Getting a grip on grain skinning

Closing a knowledge gap about a critical grain quality trait and building the foundation for selecting improved barley varieties which do not skin.

Barley grain is covered by a hull that sticks to the grain surface. Partial shedding of the grain hull, called ‘skinning’, is highly undesirable and an increasingly common problem for barley growers and maltsters. Understanding the genetic and molecular causes of skinning will help control this trait in cultivated barley.

To address this, this BBSRC-funded research project exploits valuable genetic resources and cutting-edge genomic approaches to identify and characterise genes that control skinning.

So far, the team has identified variations in five genes that lead to grain skinning and showed how they may work together or independently to control this trait.
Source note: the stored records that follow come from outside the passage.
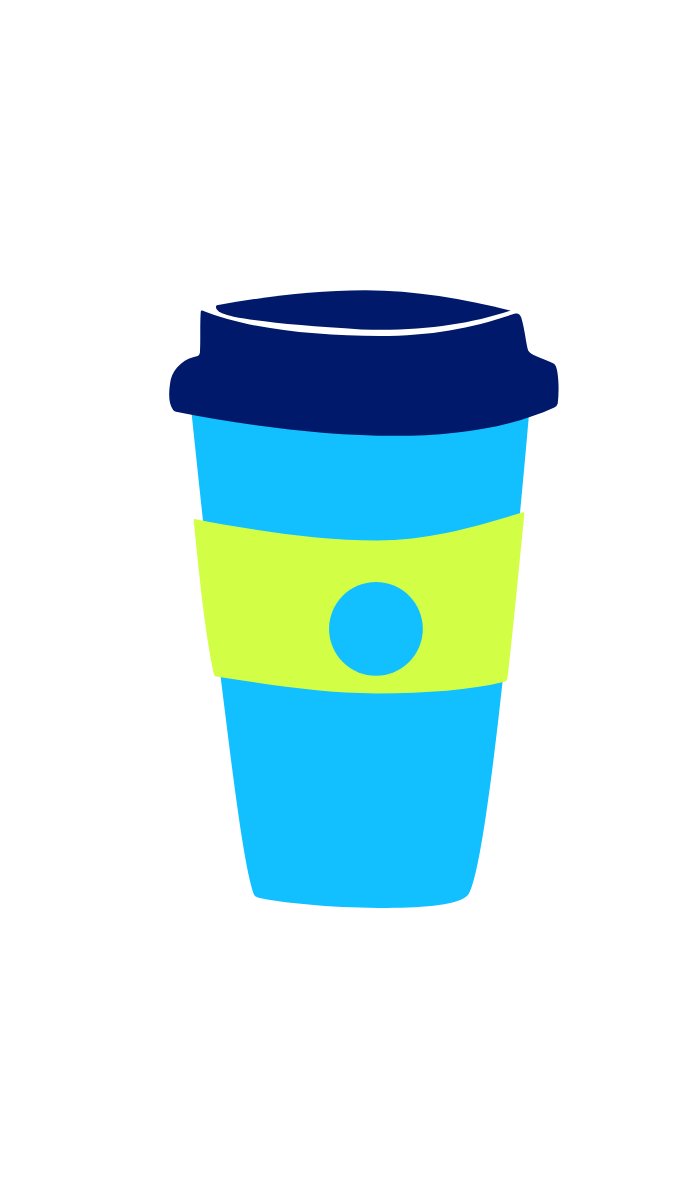
<!DOCTYPE html>
<html lang="en">
<head>
<meta charset="utf-8">
<meta name="viewport" content="width=675">
<title>Takeaway coffee cup</title>
<style>
  :root {
    --paper: #ffffff;
    --lid: #00196b;
    --cup: #12c0ff;
    --sleeve: #d2ff46;
  }
  html, body { margin: 0; padding: 0; overflow: hidden; background: var(--paper); }
  .poster { display: block; width: 675px; height: 1200px; background: var(--paper); }
  .cup-body, .sleeve-badge { fill: var(--cup); }
  .lid { fill: var(--lid); }
  .sleeve { fill: var(--sleeve); }
</style>
</head>
<body>
<svg class="poster" viewBox="0 0 878 1561" role="img" aria-label="Blue takeaway coffee cup with a navy lid and a lime sleeve carrying a round blue badge">
  <path class="cup-body" d="M249 536 C262 660 277 800 292 921 C305 1026 318 1128 330 1163 C331 1166 334 1167 338 1168 C378 1176 440 1181 504 1181 C554 1181 598 1177 609 1164 C622 1145 637 1032 648 938 C663 806 677 668 688 540 Q470 580 249 536 Z"/>

  <g class="lid">
    <path class="lid-rim" d="M263 404 C322 428 410 437 494 437 C562 437 618 426 669 408 C674 407 676 408 678 413 C683 430 684 446 687 456 C692 464 710 467 720 473 C723 475 724 478 725 484 C727 497 727 512 725.500 525 Q725 528 721 530 C664 556 592 567 514 567 C420 567 316 553 229 535.500 Q226 535 225 533 C219 524 219 511 222 494 C226 477 241 466 257 463 Q259.500 462.500 260 459 C261 445 260 424 261 407 Q261 403 263 404 Z"/>
    <path class="lid-top" d="M282 397 C345 386 408 377.500 475 377.500 C540 377.500 604 389 664 404 C609 422 548 431 470 428.500 C395 424 340 419 304 412 C291 409 284 406 281.500 402 Q280 398 282 397 Z"/>
  </g>

  <path class="sleeve" d="M253 675 C330 690 414 703 490 703 C560 703 622 684 680 666.500 Q682.500 666 682 669 C675 738 668 815 660 883 Q659.500 886 656 887 C612 898 556 902 490 902 C418 902 346 890 281 880 Q279 880 278 876 C266 820 258 737 252 677 Q251.800 674.800 253 675 Z"/>

  <circle class="sleeve-badge" cx="489" cy="818" r="61"/>
</svg>
</body>
</html>
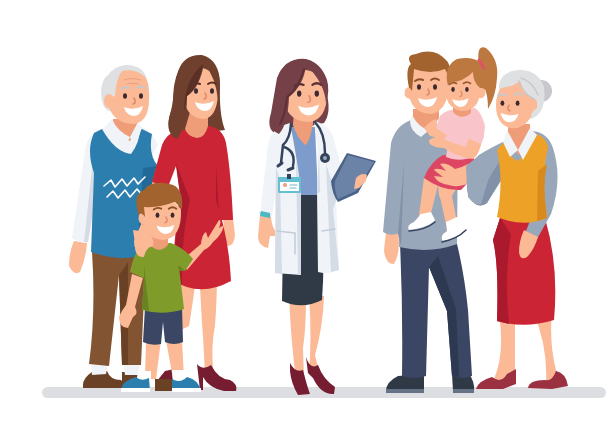
<!DOCTYPE html>
<html lang="en">
<head>
<meta charset="utf-8">
<title>Family with doctor</title>
<style>
:root{--skin:#fbb995;--skin-shade:#ef9c78;--ink:#3b2a30;--white:#fff;--shirt:#f0f3f7;--shirt-shade:#d5dce6;--ground:#dcdee1;--vest:#2c7eae;--vest-shade:#216a97;--brown:#835431;--brown-dark:#6b4125;--red:#cb2435;--red-shade:#ab1a2c;--wine:#761d32;--hair:#70402f;--hair-dark:#5a3026;--doc-hair:#754047;--green:#7f9c2b;--green-shade:#688322;--navy:#3a4663;--navy-dark:#2d3851;--slate:#2f3a46;--steel:#98a7ba;--steel-shade:#8091a8;--pink:#f9c5ca;--rose:#dd4663;--mustard:#eda127;--mustard-shade:#d88a1c;--silver:#dfe0e2;--silver-shade:#c6c8cd;--ginger:#bd783f;--boy-hair:#a2632f}
html,body{margin:0;background:var(--white);overflow:hidden}
svg{display:block;width:612px;height:437px}
.skin{fill:var(--skin)}.skin-shade{fill:var(--skin-shade)}.white{fill:var(--white)}.ink{fill:var(--ink)}
.shirt{fill:var(--shirt)}.shirt-shade{fill:var(--shirt-shade)}
.vest{fill:var(--vest)}.vest-shade{fill:var(--vest-shade)}
.brown{fill:var(--brown)}.brown-dark{fill:var(--brown-dark)}
.red{fill:var(--red)}.red-shade{fill:var(--red-shade)}.wine{fill:var(--wine)}
.hair{fill:var(--hair)}.hair-dark{fill:var(--hair-dark)}.doc-hair{fill:var(--doc-hair)}
.green{fill:var(--green)}.green-shade{fill:var(--green-shade)}
.navy{fill:var(--navy)}.navy-dark{fill:var(--navy-dark)}.slate{fill:var(--slate)}
.steel{fill:var(--steel)}.steel-shade{fill:var(--steel-shade)}
.pink{fill:var(--pink)}.rose{fill:var(--rose)}
.mustard{fill:var(--mustard)}.mustard-shade{fill:var(--mustard-shade)}
.silver{fill:var(--silver)}.silver-shade{fill:var(--silver-shade)}
.ginger{fill:var(--ginger)}.boy-hair{fill:var(--boy-hair)}
.line{fill:none;stroke-linecap:round;stroke-linejoin:round}
</style>
</head>
<body>
<svg viewBox="0 0 612 437" role="img" aria-label="A smiling doctor standing between grandparents, parents and children">
<defs>
<g id="smiling-face">
<ellipse class="ink" cx="-8" cy="-4" rx="2" ry="2.8"/><ellipse class="ink" cx="8" cy="-4" rx="2" ry="2.8"/>
<path class="line" stroke="#e18b69" stroke-width="1.6" d="M1 -2Q4 3 0 4"/>
<path class="white" d="M-9 7Q0 11 10 6Q8 16 0 16Q-7 15 -9 7Z"/>
</g>
<path id="brows" class="line" stroke-width="2" d="M-12 -10Q-8 -13 -4 -11M4 -11Q8 -14 12 -11"/>
</defs>

<rect id="ground" x="42" y="387" width="564" height="11" rx="5.5" fill="var(--ground)"/>

<g id="grandfather">
<path class="brown-dark" d="M83 385Q83 378 92 372L107 371Q110 380 121 380Q125 383 124 388H83Z"/>
<path class="brown-dark" d="M122 372H140V388H122Z"/>
<path class="shirt" d="M91 362H108L106 374L92 375ZM123 360H139V375H125Z"/>
<path class="brown" d="M92 252H146L141 365H122L119 275L109 366L89 364Q96 312 92 252Z"/>
<path class="brown-dark" d="M119 275L128 262L128 365H122Z"/>
<path class="skin" d="M74 241L87 243Q86 258 80 272Q74 276 69 266Q69 252 74 241Z"/>
<path class="shirt" d="M104 128Q90 132 86 145L72 238Q80 244 88 242L100 172L150 160L158 145Q152 130 139 126Z"/>
<path class="shirt-shade" d="M93 160L99 178L88 242L84 242Z"/>
<path class="vest" d="M102 129Q115 152 131 154Q140 142 140 128L152 134Q148 155 158 166L153 252Q125 264 91 252L94 173Q86 150 94 133Z"/>
<path class="vest-shade" d="M143 168L158 166L153 252L137 257Z"/>
<path class="line" stroke="#fff" stroke-width="1.6" d="M104 186L111 180L115 187L122 179L127 186L134 178L138 184L145 177M107 197L113 191L118 198L125 190L130 197L137 189L142 195"/>
<path class="skin-shade" d="M113 119H137V134L130 141Q118 138 113 130Z"/>
<path class="shirt" d="M112 119Q117 131 130 137L124 150Q109 139 104 128ZM130 137L138 122L142 128L134 149Z"/>
<ellipse class="silver" cx="110" cy="93" rx="9" ry="18"/>
<path class="skin" d="M108 85Q108 67 126 66Q148 67 149 91Q151 122 134 124Q116 124 109 108Z"/>
<path class="silver" d="M104 85Q108 67 126 65Q143 65 147 79Q137 68 122 71Q116 79 115 96L108 99Z"/>
<ellipse class="skin" cx="109" cy="101" rx="5" ry="7"/>
<use href="#smiling-face" x="133" y="100"/><use href="#brows" x="133" y="99" stroke="#c6c8cd"/>
<path class="line" stroke="#e9a17e" d="M124 80Q132 77 141 80M127 84Q133 82 139 84"/>
</g>

<g id="mother">
<path class="hair" d="M177 75Q182 54 202 55Q220 60 220 85Q219 115 225 130L174 136Q165 128 171 112Z"/>
<path class="skin" d="M180 270H197Q193 302 189 326L181 330Q176 300 180 270ZM199 270H217Q217 301 215 325Q211 347 213 368L221 383L205 379Q204 347 202 323Z"/>
<path class="wine" d="M197 364Q203 371 211 365Q218 379 230 380Q238 384 236 391H224Q209 388 203 377V390H200Z"/>
<path class="wine" d="M165 371L179 368V387L157 391Q153 387 157 381Z"/>
<path class="skin" d="M156 168L169 172L150 225L145 250Q134 255 134 241L142 222Z"/>
<path class="skin" d="M222 210L232 210L235 235Q234 247 227 246Q222 238 224 228Z"/>
<path class="red" d="M184 130Q168 130 162 145L152 182L168 187L176 166L180 194Q174 236 172 280Q200 298 231 281Q229 238 216 200L221 220H233Q231 172 226 143Q223 129 210 126Z"/>
<path class="red-shade" d="M176 163L180 194L172 280L182 285Q181 238 190 200ZM216 165L219 211L216 200Z"/>
<path class="skin-shade" d="M190 112H208V126Q205 138 197 138Q187 136 185 129Z"/>
<path class="skin" d="M183 84Q187 69 202 68Q218 71 218 94Q217 117 204 119Q187 118 184 100Z"/>
<path class="hair" d="M204 63Q200 88 187 96Q187 126 177 139Q162 133 173 105Q172 60 198 56Q213 57 219 76Q221 88 218 100Q216 78 204 63Z"/>
<path class="hair-dark" d="M203 64Q199 87 187 96L184 112Q184 80 203 64Z"/>
<use href="#smiling-face" x="204" y="95"/><use href="#brows" x="204" y="95" stroke="#5a3026"/>
</g>

<g id="boy">
<path class="skin" d="M146 340H161L156 379H145ZM166 340H182L184 379H173Z"/>
<path class="white" d="M138 371H151V384H136ZM172 370H185L188 384H173Z"/>
<path class="vest" d="M121 389Q122 381 136 377Q141 382 149 378L150 391H122ZM172 379Q180 384 187 377Q199 380 201 391H172Z"/>
<path class="white" d="M121 388H150V392H121ZM172 388H201V392H172Z"/>
<path class="brown-dark" d="M155 379H172V391H155Z"/>
<path class="navy" d="M145 307H182L183 342Q174 346 165 342L163 322L161 344Q151 346 143 342Z"/>
<path class="skin" d="M132 274L143 278L135 307Q139 314 133 317L128 328Q119 328 119 317Q122 310 126 305Z"/>
<path class="skin" d="M181 261L201 244Q202 234 206 232L208 238L219 220Q222 220 219 228L224 225Q222 235 213 242Q209 248 204 250L187 270Z"/>
<path class="green" d="M146 244Q135 247 130 272L144 278L142 310Q163 316 184 309L179 267L185 271L193 259Q184 248 171 243Z"/>
<path class="green-shade" d="M144 265V278L142 309L149 311ZM178 265L179 271L185 271Z"/>
<path class="skin-shade" d="M149 231H168V245Q159 255 149 244Z"/>
<path class="skin" d="M133 230L146 232Q155 237 153 246Q146 247 144 257Q134 258 135 243Z"/>
<path class="boy-hair" d="M139 216Q132 194 144 190Q151 180 169 184Q184 186 182 209L175 202L143 225Z"/>
<path class="skin" d="M144 207Q160 208 174 202L181 209Q182 238 164 240Q147 239 144 225Q137 223 139 215Q141 211 145 217Z"/>
<use href="#smiling-face" transform="translate(165 219) scale(.94)"/><use href="#brows" transform="translate(165 219) scale(.94)" stroke="#8b5126"/>
</g>

<g id="doctor">
<path class="doc-hair" d="M277 78Q285 57 306 59Q326 64 326 91Q332 112 324 123L276 134Q266 129 271 113Z"/>
<path class="skin" d="M289 296H306Q306 329 303 348L304 379H296Q291 342 289 296ZM309 296H324Q323 327 315 355L321 380L309 373Q312 336 309 296Z"/>
<path class="wine" d="M290 363Q295 373 303 370Q307 386 310 394L298 395Q291 383 290 371ZM306 357Q310 370 318 365Q323 379 335 387L334 394Q321 395 313 378L308 373Z"/>
<path class="slate" d="M284 190H319Q326 246 322 300Q302 310 282 301Z"/>
<path fill="#7d9ccb" d="M291 127H315L318 195H289Z"/>
<path class="skin" d="M260 215L271 216Q271 226 278 236L270 236L268 248Q258 246 258 236Z"/>
<path class="shirt" d="M290 123Q270 128 268 145L260 214Q266 219 272 216L275 196V273L301 275V190Q296 152 290 123ZM314 121Q332 125 335 144L346 185L336 199L339 270Q328 275 318 272L317 190Q319 151 314 121Z"/>
<path class="shirt-shade" d="M276 167L275 273L282 274L280 180ZM326 164L337 198L333 209L339 270L331 272ZM296 160L301 192V275H298ZM319 154L317 194L320 192Z"/>
<path class="line" stroke="#c2ccda" stroke-width="1.5" d="M277 231L295 233V254M322 231L335 229M260 213L270 215"/>
<path class="skin-shade" d="M294 111H313V124Q309 144 305 145Q296 136 293 125Z"/>
<path class="skin" d="M284 87Q289 72 306 70Q325 73 327 96Q326 119 310 122Q290 122 285 105Z"/>
<path class="doc-hair" d="M306 65Q304 85 289 97Q288 124 279 134Q264 128 274 108Q274 61 305 60Q321 62 327 80Q330 90 326 104Q325 83 306 65Z"/>
<path class="line" stroke="#5c3038" stroke-width="2" d="M304 69Q299 88 287 97Q285 116 280 124"/>
<use href="#smiling-face" transform="translate(308 98) scale(1.1)"/><use href="#brows" transform="translate(308 97) scale(1.1)" stroke="#5c3038"/>
<g id="stethoscope"><path class="line" stroke="#34445d" stroke-width="2.5" d="M291 124Q290 139 283 145L281 163M284 147Q296 151 293 166M315 122Q325 133 325 153"/><circle cx="325" cy="158" r="5" fill="#34445d"/><circle cx="325" cy="158" r="2" fill="#98a7ba"/><path class="line" stroke="#34445d" stroke-width="3" d="M278 166L282 163M293 168L288 170"/></g>
<g id="name-badge"><rect x="278" y="177" width="23" height="16" rx="1" fill="#65bfd2"/><rect x="280" y="182" width="19" height="9" class="white"/><circle cx="285" cy="185" r="2" fill="#ef9c78"/><path class="line" stroke="#79b4c5" stroke-width="1.2" d="M290 185H297M290 188H296"/><path fill="#34445d" d="M287 174H291V179H287Z"/></g>
<path fill="#4bb9c4" d="M261 211L270 213V218L260 216Z"/>
<path fill="#4b6288" d="M347 153L376 161L358 193L338 202Q332 194 331 181Z"/><path fill="#6c83a8" d="M348 155L374 162L356 191L338 199Q334 190 335 181Z"/>
<path class="skin" d="M354 189L356 178Q362 172 367 175L366 181L359 188Z"/>
</g>

<g id="father">
<path class="slate" d="M386 391Q386 382 398 376L424 374V391ZM452 374H469Q475 382 474 391H453Z"/>
<path fill="#667387" d="M386 389H424V393H386ZM453 389H474V393H453Z"/>
<path class="navy" d="M400 244L455 236Q464 270 468 310L472 376Q462 380 452 376L447 311L429 267L426 376Q414 380 402 376Q403 309 400 244Z"/>
<path class="navy-dark" d="M429 267L438 256L456 309L459 377L452 376L447 311Z"/>
<path class="skin" d="M386 232L398 232Q401 252 394 264Q385 264 384 250Z"/>
<path class="steel" d="M414 119Q396 124 391 143L383 232Q391 237 399 233L399 247Q430 254 457 244L458 135L440 119Z"/>
<path class="steel-shade" d="M404 163L401 246L398 234Z"/>
<path class="skin-shade" d="M413 109H439V127L426 133Q416 130 413 120Z"/>
<path class="shirt" d="M412 115Q419 128 429 130L421 137Q410 131 410 121ZM429 130L440 117L444 124L436 137Z"/>
<path class="boy-hair" d="M409 88Q405 68 411 64Q405 55 416 54Q434 47 446 60Q453 66 449 91H411Z"/>
<path class="skin" d="M414 69Q431 75 445 69L449 77Q450 111 431 114Q414 113 410 99Q403 98 405 90Q408 84 412 91Z"/>
<use href="#smiling-face" x="427" y="91"/><use href="#brows" x="427" y="91" stroke="#8b5126"/>
</g>

<g id="grandmother">
<path class="skin" d="M499 314H515V371L506 382L494 379Q505 354 499 314ZM533 311H552Q549 343 556 370L564 382H546Q548 347 533 311Z"/>
<path fill="#9b3040" d="M476 389Q478 381 492 377Q501 384 507 374L516 369V384L503 389ZM528 388Q529 380 545 380Q552 382 556 371Q566 373 568 386L552 389Z"/>
<path class="red" d="M500 218H545Q559 266 554 320Q525 329 497 321Q499 265 493 240Z"/>
<path class="red-shade" d="M500 218L511 234Q504 277 509 324L497 321Q499 265 493 240Z"/>
<path class="steel" d="M505 141Q490 148 479 155L466 168L468 197Q478 210 487 203L500 180L511 163L537 162V203L526 231L537 239L551 214Q563 179 553 148Q548 133 533 131Z"/>
<path class="steel-shade" d="M499 162L502 179L487 203Q480 208 474 203Z"/>
<path class="skin" d="M524 230L538 237Q534 250 527 257Q520 261 519 252Q519 241 524 230Z"/>
<path class="mustard" d="M504 142Q510 159 518 161Q530 151 532 133Q546 135 548 148Q541 172 547 218Q524 228 497 217Q504 181 497 150Z"/>
<path class="mustard-shade" d="M538 171L547 164Q542 186 547 218L537 221Z"/>
<path class="skin-shade" d="M508 124H530V138L519 155Q509 148 508 135Z"/>
<path class="shirt" d="M507 130L518 150L510 157L503 142ZM518 150L530 128L537 135L523 160Z"/>
<circle class="silver-shade" cx="541" cy="91" r="11"/>
<path class="silver" d="M500 95Q495 77 512 71Q536 66 544 87Q547 113 531 119Z"/>
<path class="skin" d="M501 88Q513 87 520 81Q525 96 534 99Q538 99 537 108Q531 111 531 117Q523 130 510 128Q496 124 496 105Q496 94 501 88Z"/>
<path class="line" stroke="#c6c8cd" stroke-width="1.4" d="M519 81Q523 94 534 99M521 78Q532 81 538 95"/>
<use href="#smiling-face" transform="translate(510 107) scale(-.95 .95)"/><use href="#brows" x="510" y="106" stroke="#c6c8cd"/>
</g>

<g id="girl">
<path class="ginger" d="M479 64Q476 44 486 48Q499 59 497 78Q496 96 488 109Q488 94 484 87Z"/>
<path class="skin" d="M424 178L439 181L431 213L422 222L419 215ZM440 178L459 184L452 196L457 222L447 229L441 201Q436 190 440 178Z"/>
<path class="white" d="M421 214L431 212L435 220Q430 227 409 230Q406 225 414 222ZM446 222L457 217Q466 223 466 228Q456 240 443 241Q439 236 447 231Z"/>
<path class="line" stroke="#34445d" stroke-width="1.5" d="M409 231Q426 230 435 222M442 242Q457 239 466 230"/>
<path class="rose" d="M443 155L474 158Q476 176 461 190Q442 191 424 178Q430 162 443 155Z"/>
<path class="pink" d="M450 110Q440 116 439 133L448 145L446 157Q459 163 476 156L484 137Q486 116 475 108Z"/>
<path class="skin" d="M470 134L482 139Q480 154 473 159Q457 157 444 148Q428 147 429 140Q437 134 445 140L466 147ZM438 129L447 135L444 139L430 136L424 128Q430 121 436 119Z"/>
<path class="pink" d="M440 116Q450 107 457 113L448 132L436 128ZM471 116Q484 113 485 128L481 144L465 137Z"/>
<path class="skin-shade" d="M453 102H471V113Q461 121 453 112Z"/>
<path class="ginger" d="M448 86Q443 66 457 59Q480 54 487 72Q489 87 481 97L451 94Z"/>
<path class="skin" d="M451 82Q463 82 473 72Q473 82 480 88Q487 87 485 95Q483 99 479 98Q476 111 461 111Q446 107 446 93Q447 85 451 82Z"/>
<path class="line" stroke="#e15069" stroke-width="3" d="M479 60L484 68"/>
<use href="#smiling-face" transform="translate(460 93) scale(.87)"/><use href="#brows" transform="translate(460 93) scale(.87)" stroke="#99592b"/>
</g>

<g id="grandmother-hand">
<path class="skin" d="M473 180Q461 189 449 185Q438 184 434 176L443 177L434 170Q436 167 446 171L440 164Q446 162 455 169Q463 167 468 164Z"/>
<path class="steel" d="M466 166L481 154L490 174L481 204Q471 206 467 190Z"/>
</g>
</svg>
</body>
</html>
Their current work studies how changes in these genes alter the chemical and structural properties of grain and hull surfaces to influence skinning. Altogether, their work is closing a knowledge gap about a critical grain quality trait, building the foundation for selecting improved barley varieties which do not skin.

Project leader: Dr Sarah McKim, University of Dundee

Funding: BBSRC standard Response mode BB/R010315/1